» **ACTIVITY**
Go through the listing below and gather every line with the word "points".

» **PROVIDED DATA**
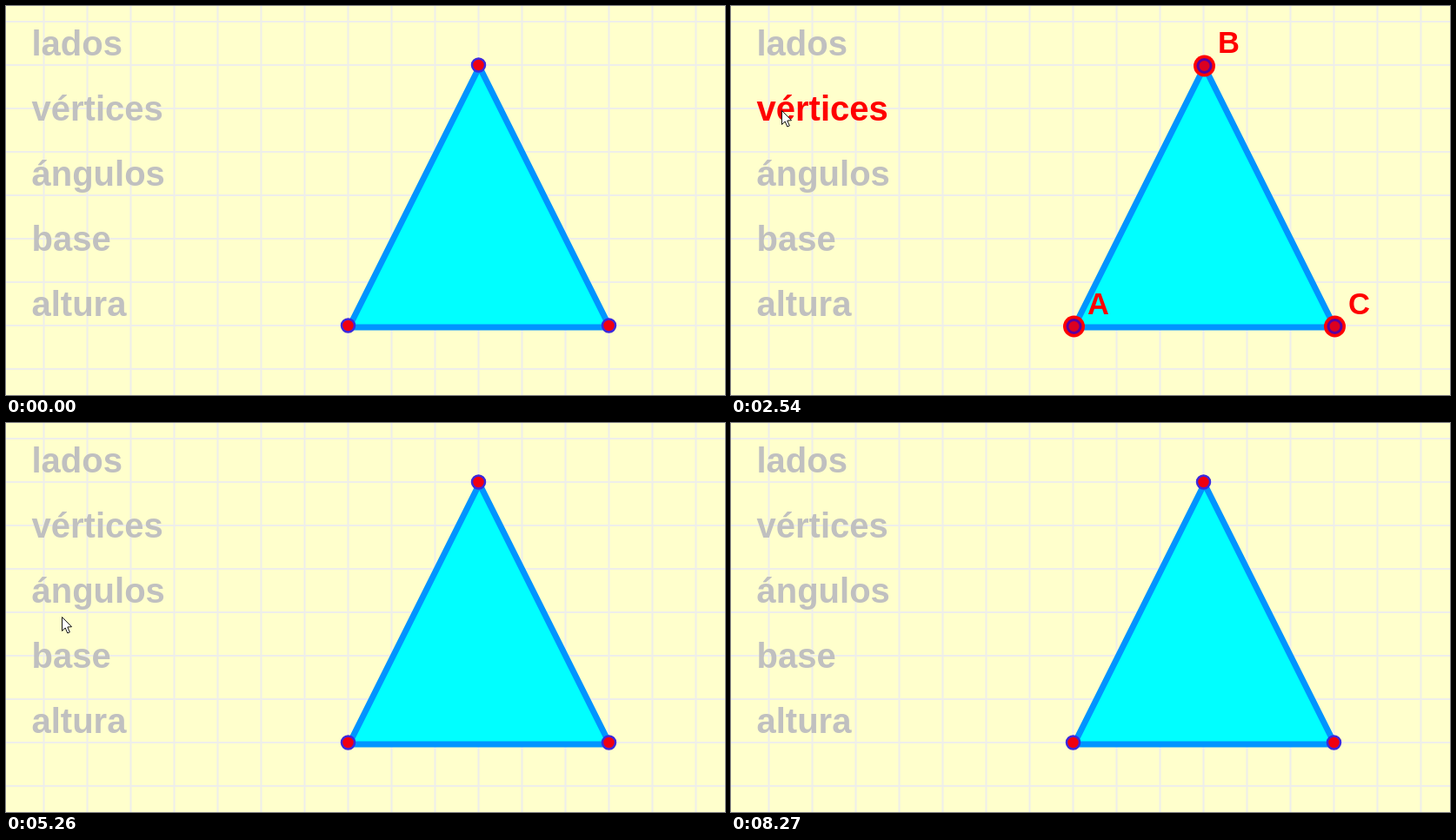
An HTML page with a canvas that plays this animation: 827 by 448 pixels, repeating every 9430 ms.

```html
<!DOCTYPE html>
<html lang="es">
<head>
<meta charset="utf-8">
<title>Elementos del triángulo</title>
<style>
  html, body { margin: 0; width: 100%; height: 100%; overflow: hidden; background: #ffffcc; }
  canvas { display: block; }
</style>
</head>
<body>
<canvas id="stage" width="827" height="448"></canvas>
<script>
const ctx = document.getElementById('stage').getContext('2d');
const LOOP = 9430;
const SIDE = '#0094ff';
const A = [393, 368], B = [543, 68], C = [693, 368];
const MENU = [
  ['lados', '#009fff'],
  ['vértices', '#ff0000'],
  ['ángulos', '#006400'],
  ['base', '#0000ff'],
  ['altura', '#ff00ff'],
];

// Each pointer move: start, end, number of steps, destination
const START = [-25, 34];
const MOVES = [
  [970, 1140, 3, [50, 28]],
  [1990, 2540, 8, [58, 120]],
  [3620, 4160, 8, [62, 193]],
  [5090, 5640, 8, [67, 272]],
  [6880, 7200, 5, [82, 337]],
  [8040, 8270, 4, [86, 397]],
];

function pointerAt(t) {
  if (t < MOVES[0][0] || t >= MOVES.at(-1)[1]) return null;
  let from = START;
  let pos = START;
  for (const [begin, end, steps, to] of MOVES) {
    if (t < begin) break;
    const gap = (end - begin) / (steps - 1);
    const step = Math.min(steps, Math.floor((t - begin) / gap + 0.02) + 1);
    pos = from.map((v, i) => Math.round(v + (to[i] - v) * step / steps));
    from = to;
  }
  return pos;
}

function hovered(p) {
  if (!p || p[0] < 28) return '';
  const i = MENU.findIndex((_, n) => Math.abs(p[1] - 43 - 75 * n) < 25);
  return i < 0 ? '' : MENU[i][0];
}

function path(points, close) {
  ctx.beginPath();
  points.forEach(p => ctx.lineTo(...p));
  if (close) ctx.closePath();
}

function line(points, color, width, close) {
  path(points, close);
  ctx.strokeStyle = color;
  ctx.lineWidth = width;
  ctx.stroke();
}

function disc([x, y], r, fill, stroke, width) {
  ctx.beginPath();
  ctx.arc(x, y, r, 0, 2 * Math.PI);
  ctx.fillStyle = fill;
  ctx.fill();
  if (!stroke) return;
  ctx.strokeStyle = stroke;
  ctx.lineWidth = width;
  ctx.stroke();
}

function label(text, x, y, color, size = 34.5) {
  ctx.font = `bold ${size}px "Liberation Sans", Arial, sans-serif`;
  ctx.fillStyle = color;
  ctx.fillText(text, x, y);
}

function drawGrid() {
  ctx.fillStyle = '#ffffcc';
  ctx.fillRect(0, 0, 827, 448);
  ctx.fillStyle = '#eeeeea';
  for (let x = 42.5; x < 827; x += 50) ctx.fillRect(x, 0, 2, 448);
  for (let y = 17; y < 448; y += 50) ctx.fillRect(0, y, 827, 2);
}

function drawTriangle(mode) {
  const thick = mode === 'lados';
  const shift = ([x, y]) => thick ? [x + 0.5, y + 1] : [x + 1.5, y + 2];
  const corners = [A, B, C].map(shift);
  path(corners, true);
  ctx.fillStyle = '#00ffff';
  ctx.fill();
  ctx.lineJoin = 'round';
  line(corners, SIDE, thick ? 10 : 7, true);
}

function drawAngle([x, y], from, to, color) {
  ctx.beginPath();
  ctx.moveTo(x, y);
  ctx.arc(x, y, 48, from, to);
  ctx.closePath();
  ctx.globalAlpha = 0.15;
  ctx.fillStyle = color;
  ctx.fill();
  ctx.globalAlpha = 1;
  ctx.strokeStyle = color;
  ctx.lineWidth = 4;
  ctx.stroke();
}

function drawVertices(mode) {
  for (const [x, y] of [A, B, C]) {
    if (mode === 'vértices') {
      disc([x + 1.5, y + 1], 12.5, '#ff0000');
      disc([x + 1.5, y + 1], 7.5, '#dc0020', '#5a00a0', 3);
    } else {
      disc([x + 0.5, y], 7.5, '#f00010', '#3c28dc', 2.5);
    }
  }
}

const details = {
  lados() {
    label('c', 432, 217, SIDE, 39);
    label('a', 632, 217, SIDE, 39);
    label('b', 546, 411, SIDE, 39);
  },
  'vértices'(color) {
    label('A', 410, 355, color);
    label('B', 560, 54, color);
    label('C', 710, 355, color);
  },
  'ángulos'(color) {
    const slope = Math.atan(2);
    drawAngle(A, -slope, 0, color);
    drawAngle(B, slope, Math.PI - slope, color);
    drawAngle(C, Math.PI, Math.PI + slope, color);
    label('α', 409, 363, color);
    label('β', 560, 63, color);
    label('γ', 709, 363, color);
  },
  base(color) {
    line([[393, 369], [693, 369]], color, 10);
    label('base', 569.5, 419.5, color);
  },
  altura(color) {
    line([[544, 71], [544, 368]], color, 7);
    label('altura', 515, 232, color);
  },
};

function drawPointer([x, y]) {
  ctx.save();
  ctx.translate(x + 0.5, y + 0.5);
  ctx.lineJoin = 'miter';
  path([[0, 0], [0, 16], [3.7, 12.5], [6.3, 18.5], [8.8, 17.4], [6.3, 11.5], [11, 11.2]], true);
  ctx.fillStyle = '#fff';
  ctx.fill();
  ctx.strokeStyle = '#111';
  ctx.lineWidth = 1;
  ctx.stroke();
  ctx.restore();
}

function draw(t) {
  const pointer = pointerAt(t);
  const mode = hovered(pointer);
  drawGrid();
  // The figure is slightly soft; the pointer stays crisp
  ctx.filter = 'blur(0.7px)';
  drawTriangle(mode);
  MENU.forEach(([word, color], i) => {
    label(word, 29.5, 57 + 75 * i, word === mode ? color : '#c0c0c0', 40);
    if (word === mode) details[word](color);
  });
  drawVertices(mode);
  ctx.filter = 'none';
  if (pointer) drawPointer(pointer);
}

const origin = performance.now();
function tick() {
  draw((performance.now() - origin) % LOOP);
  requestAnimationFrame(tick);
}
tick();
</script>
</body>
</html>
```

» **TASK RESPONSE**
function path(points, close) {
  points.forEach(p => ctx.lineTo(...p));
function line(points, color, width, close) {
  path(points, close);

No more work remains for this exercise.